REQUIRED WORK: Everything from the line containing "424A203 36 0 0 0" to the end of the material, both ends included, should be repeated exactly; please give only those lines.

MATERIAL FOR THIS EXERCISE:
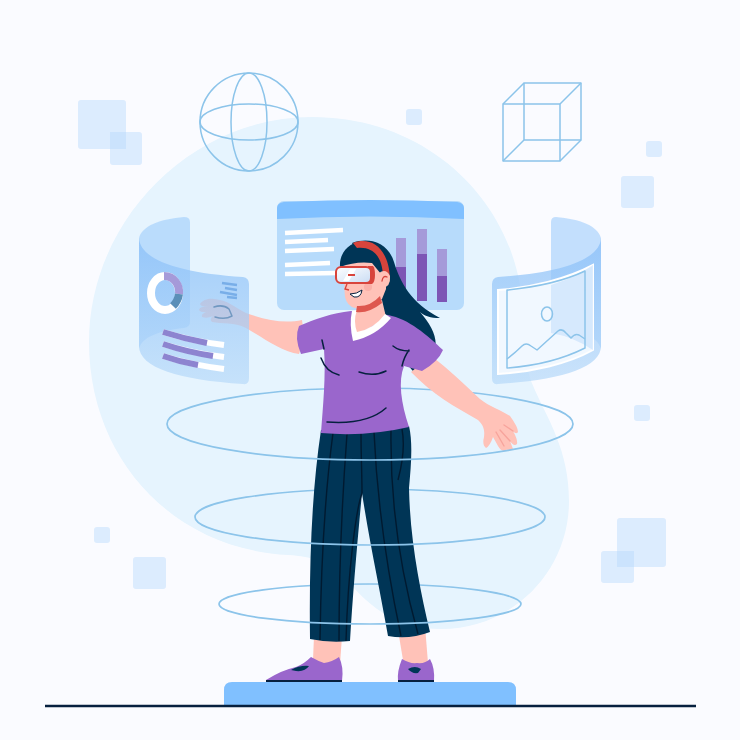
<!DOCTYPE html>
<html lang="en">
<head>
<meta charset="utf-8">
<title>Virtual reality illustration</title>
<style>
:root {
  --paper: #fafbff;
  --blob: #e6f4fe;
  --tile: #dcecfe;
  --sky: #80c0ff;
  --line: #8cc4ea;
  --glass: #98c9fb;
  --navy: #003556;
  --ink: #06203f;
  --violet: #9a66cc;
  --violet-deep: #7d55b5;
  --violet-soft: #a59ad9;
  --skin: #ffc2b8;
  --skin-shade: #f7a49c;
  --red: #d8443c;
}
html, body { margin: 0; background: var(--paper); overflow: hidden; }
svg { display: block; width: 740px; height: 740px; }
.tile { fill: var(--tile); }
.tile-overlap { fill: #cbe3fd; }
.wire { fill: none; stroke: var(--line); stroke-width: 1.5; stroke-linejoin: round; }
.ring { fill: none; stroke: var(--line); stroke-width: 1.7; }
.glass { fill: var(--glass); }
.white { fill: #fff; }
.skin { fill: var(--skin); }
.navy { fill: var(--navy); }
.violet { fill: var(--violet); }
.red { fill: var(--red); }
.fold { fill: none; stroke: var(--ink); stroke-width: 1.5; stroke-linecap: round; stroke-linejoin: round; }
.stripe { fill: none; stroke: #001a30; stroke-width: 1.4; }
.text-line { fill: none; stroke: #fff; stroke-width: 4.5; }
</style>
</head>
<body>
<svg viewBox="0 0 740 740" role="img" aria-label="Woman with a virtual reality headset touching floating screens">
  <defs>
    <linearGradient id="panel-fade" x1="0" y1="0" x2="0" y2="1">
      <stop offset="0" stop-color="#86bdf8"/>
      <stop offset="1" stop-color="#b8daf9"/>
    </linearGradient>
    <linearGradient id="lens" x1="0" y1="0" x2="1" y2="1">
      <stop offset="0" stop-color="#ffffff"/>
      <stop offset="1" stop-color="#c9dcf4"/>
    </linearGradient>
  </defs>

  <rect id="background" width="740" height="740" fill="var(--paper)"/>
  <path id="blob" fill="var(--blob)" d="M89 342C89 222 190 117 312 117C420 117 503 190 520 285C526 322 518 352 534 388C548 420 569 450 569 501C569 572 512 629 441 629C402 629 376 612 354 588C330 562 312 556 288 555C172 549 89 458 89 342Z"/>

  <g id="tiles">
    <rect class="tile" x="78" y="100" width="48" height="49" rx="3"/>
    <rect class="tile" x="110" y="132" width="32" height="33" rx="3"/>
    <rect class="tile-overlap" x="110" y="132" width="16" height="17"/>
    <rect class="tile" x="406" y="109" width="16" height="16" rx="3"/>
    <rect class="tile" x="646" y="141" width="16" height="16" rx="3"/>
    <rect class="tile" x="621" y="176" width="33" height="32" rx="3"/>
    <rect class="tile" x="634" y="405" width="16" height="16" rx="3"/>
    <rect class="tile" x="617" y="518" width="49" height="49" rx="3"/>
    <rect class="tile" x="601" y="551" width="33" height="32" rx="3"/>
    <rect class="tile-overlap" x="617" y="551" width="17" height="16"/>
    <rect class="tile" x="94" y="527" width="16" height="16" rx="3"/>
    <rect class="tile" x="133" y="557" width="33" height="32" rx="3"/>
  </g>

  <g id="wire-sphere" class="wire">
    <circle cx="249" cy="122" r="49"/>
    <ellipse cx="249" cy="122" rx="18" ry="49"/>
    <ellipse cx="249" cy="122" rx="49" ry="18"/>
  </g>
  <g id="wire-cube" class="wire">
    <rect x="503" y="104" width="57" height="57"/>
    <rect x="524" y="83" width="57" height="57"/>
    <path d="M503 104L524 83M560 104L581 83M560 161L581 140M503 161L524 140"/>
  </g>

  <g id="rings-back" class="ring">
    <path d="M167 424A203 36 0 0 1 573 424"/>
    <path d="M195 517A175 28 0 0 1 545 517"/>
    <path d="M219 604A151 20 0 0 1 521 604"/>
  </g>

  <g id="chart-screen">
    <rect x="277" y="201" width="187" height="109" rx="7" fill="#b7dbfb"/>
    <path d="M277 219V208Q277 203 284 202Q370 198 457 202Q464 203 464 208V219Q370 214 277 219Z" fill="var(--sky)"/>
    <path class="text-line" d="M285 233L343 230M285 242L328 240M285 251L334 249M285 265L330 263M285 274L336 273"/>
    <g fill="var(--violet-soft)">
      <rect x="396" y="238" width="10" height="60"/>
      <rect x="417" y="229" width="10" height="72"/>
      <rect x="437" y="249" width="10" height="53"/>
    </g>
    <g fill="var(--violet-deep)">
      <rect x="396" y="267" width="10" height="31"/>
      <rect x="417" y="254" width="10" height="47"/>
      <rect x="437" y="276" width="10" height="26"/>
    </g>
  </g>

  <g id="picture-screen">
    <path class="glass" opacity=".55" d="M601 238C598 226 580 219 556 217Q551 217 551 222V322Q551 327 556 328C582 331 598 337 601 349Z"/>
    <path fill="url(#panel-fade)" opacity=".72" d="M601 238C600 260 560 273 498 277Q492 278 492 284V378Q492 385 498 384C560 380 601 368 601 346Z"/>
    <path fill="#f1f8ff" stroke="#fff" stroke-width="2" d="M498 290C530 288 567 279 593 265V350C568 364 532 372 498 374Z"/>
    <path fill="#b3d6fa" opacity=".45" d="M551 285Q574 278 593 265V350Q574 337 551 333Z"/>
    <g class="wire">
      <path d="M507 290C537 287 564 281 585 271V348C563 359 535 366 507 368Z"/>
      <ellipse cx="547" cy="314" rx="5.5" ry="7"/>
      <path d="M507 359Q516 352 522 346Q526 342 531 346L537 350L558 331Q562 328 566 333L571 338Q575 333 579 335L585 339"/>
    </g>
  </g>

  <g id="platform">
    <path fill="var(--sky)" d="M224 706V690Q224 682 232 682H508Q516 682 516 690V706Z"/>
    <path stroke="var(--ink)" stroke-width="2.5" d="M45 706H696"/>
  </g>

  <g id="woman">
    <path id="hair-back" class="navy" d="M352 243C372 236 389 245 394 262C400 282 411 303 440 318C430 318 425 316 420 312C431 325 438 337 435 350C432 362 436 371 444 376C433 382 420 380 412 370L372 322C382 302 366 270 352 243Z"/>

    <g id="shoes-and-ankles">
      <path class="skin" d="M314 636H342L340 664Q326 668 313 660Z"/>
      <path class="skin" d="M398 630L425 626L428 663Q412 668 403 660Z"/>
      <path class="violet" d="M266 680Q282 670 296 667Q304 664 311 657Q318 661 324 663Q332 662 339 657Q344 667 342 681H266Z"/>
      <path class="navy" d="M291 670Q300 665 309 666Q305 672 296 671Z"/>
      <path class="violet" d="M398 681Q397 671 402 659Q410 664 417 663Q425 664 430 659Q435 668 434 681Z"/>
      <path class="navy" d="M408 669Q415 665 421 669L418 673Q412 674 408 669Z"/>
      <path stroke="var(--ink)" stroke-width="2" d="M266 681H342M398 681H434"/>
    </g>

    <g id="trousers">
      <path class="navy" d="M321 430L409 426C413 443 411 466 409 488C410 540 420 590 430 632Q409 640 388 636C380 590 370 545 362 493C357 545 353 592 350 641Q329 643 310 639C309 560 312 490 321 430Z"/>
      <path class="stripe" d="M333 433C324 500 321 570 320 640M347 434C342 500 339 570 339 641M361 433C361 455 362 475 362 493M362 493C356 510 348 570 346 641M374 432C377 500 387 570 401 636M391 430C390 500 400 570 418 634M402 429C405 445 402 465 398 480"/>
    </g>

    <g id="right-arm">
      <path class="skin" d="M302 320C284 324 266 320 246 313C234 307 228 300 214 299C207 298 202 301 200 304Q201 307 208 307Q200 306 199 310Q201 313 208 312Q201 313 202 317Q207 319 213 316Q209 319 212 322C222 324 234 322 246 328C265 339 282 352 299 354Q305 338 302 320Z"/>
      <path class="fold" d="M214 307Q223 304 229 309L232 316Q225 320 215 317"/>
    </g>

    <g id="left-arm">
      <path class="skin" d="M431 356C449 369 465 385 480 399C490 407 501 410 510 416Q518 427 518 432Q516 435 513 431Q518 440 517 444Q514 447 510 441L513 449Q508 453 504 446L507 450Q502 453 498 446L493 437Q490 446 486 448Q482 445 484 437C485 429 483 425 478 420C455 407 432 394 411 372Z"/>
      <path fill="none" stroke="var(--skin-shade)" stroke-width="1.4" stroke-linecap="round" d="M504 425L513 431M500 430L510 441M496 432L504 446"/>
    </g>

    <g id="shirt">
      <path class="violet" d="M351 311C332 313 315 319 299 326Q294 338 301 354L324 349C326 376 323 406 321 433Q366 437 409 427C401 403 398 381 404 366L422 371Q438 362 443 350C427 335 409 319 388 315Z"/>
      <path class="skin" d="M358 305L382 300L386 317Q370 329 355 335Q352 322 356 311Z"/>
      <path class="white" d="M357 310Q353 321 357 332Q374 329 385 314L391 318Q376 336 353 341Q349 324 352 311Z"/>
      <path class="fold" d="M324 349L322 340M402 366Q404 357 409 350M393 346Q399 351 409 351M321 358Q326 372 339 375M359 372Q374 377 386 371M327 422Q367 425 386 408"/>
    </g>

    <g id="head">
      <path class="skin" d="M345 263C344 276 344 286 345 297Q347 306 355 308Q374 311 382 299L386 289V256Z"/>
      <path class="red" d="M357 306Q370 307 380 296L382 303Q368 314 356 312Z" opacity=".85"/>
      <path class="navy" d="M340 267C339 252 350 241 366 241C381 241 392 252 393 271L381 274L372 263Q356 261 340 267Z"/>
      <path class="red" d="M353 243C371 236 389 248 390 279L383 278C383 258 374 246 357 248Z"/>
      <path class="skin" d="M379 273Q386 268 390 276Q391 287 382 288Q377 285 377 278Z"/>
      <path fill="none" stroke="var(--red)" stroke-width="1.3" stroke-linecap="round" d="M382 281Q383 275 387 277"/>
      <circle cx="368" cy="287" r="4" fill="var(--skin-shade)" opacity=".6"/>
      <path fill="none" stroke="var(--red)" stroke-width="1.3" d="M347 284L345 289L349 290"/>
      <path class="white" stroke="var(--ink)" stroke-width="1" d="M350 294Q357 294 362 290Q361 298 354 297Z"/>
    </g>

    <g id="headset">
      <path class="red" d="M368 266H373Q375 268 375 275Q375 282 372 284L366 284Z"/>
      <rect x="336" y="267" width="35" height="16" rx="5" fill="url(#lens)" stroke="var(--red)" stroke-width="2"/>
      <path d="M343 281L350 269H356L349 281Z" fill="#fff"/>
      <path d="M348 275H355" stroke="var(--red)" stroke-width="2"/>
    </g>
  </g>

  <g id="data-screen">
    <path class="glass" opacity=".55" d="M139 238C142 226 160 219 184 217Q190 217 190 222V322Q190 327 184 328C158 331 142 337 139 349Z"/>
    <path fill="url(#panel-fade)" opacity=".7" d="M139 238C140 260 180 273 243 277Q249 278 249 284V378Q249 385 243 384C180 380 139 368 139 346Z"/>
    <g id="ring-chart" fill="none" stroke-width="8">
      <ellipse cx="165" cy="293" rx="14" ry="17" stroke="#fff"/>
      <path stroke="var(--violet-soft)" d="M164 276C174 276 180 285 179 294"/>
      <path stroke="#5b8fb8" d="M179 294Q178 301 173 306"/>
    </g>
    <path fill="none" stroke="#78aee8" stroke-width="2.4" d="M222 283L237 285M225 288L237 290M220 292L237 295M227 297L237 298"/>
    <g id="progress-bars" fill="none" stroke-width="6">
      <path stroke="#fff" d="M163 332Q192 341 224 345M163 344Q192 353 224 357M163 356Q192 365 224 369"/>
      <path stroke="#8d84d0" d="M163 332Q185 339 207 343M163 344Q187 352 213 356M163 356Q180 362 198 365"/>
    </g>
  </g>

  <g id="rings-front" class="ring">
    <path d="M167 424A203 36 0 0 0 573 424"/>
    <path d="M195 517A175 28 0 0 0 545 517"/>
    <path d="M219 604A151 20 0 0 0 521 604"/>
  </g>
</svg>
</body>
</html>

COMPLETED EXERCISE:
    <path d="M167 424A203 36 0 0 0 573 424"/>
    <path d="M195 517A175 28 0 0 0 545 517"/>
    <path d="M219 604A151 20 0 0 0 521 604"/>
  </g>
</svg>
</body>
</html>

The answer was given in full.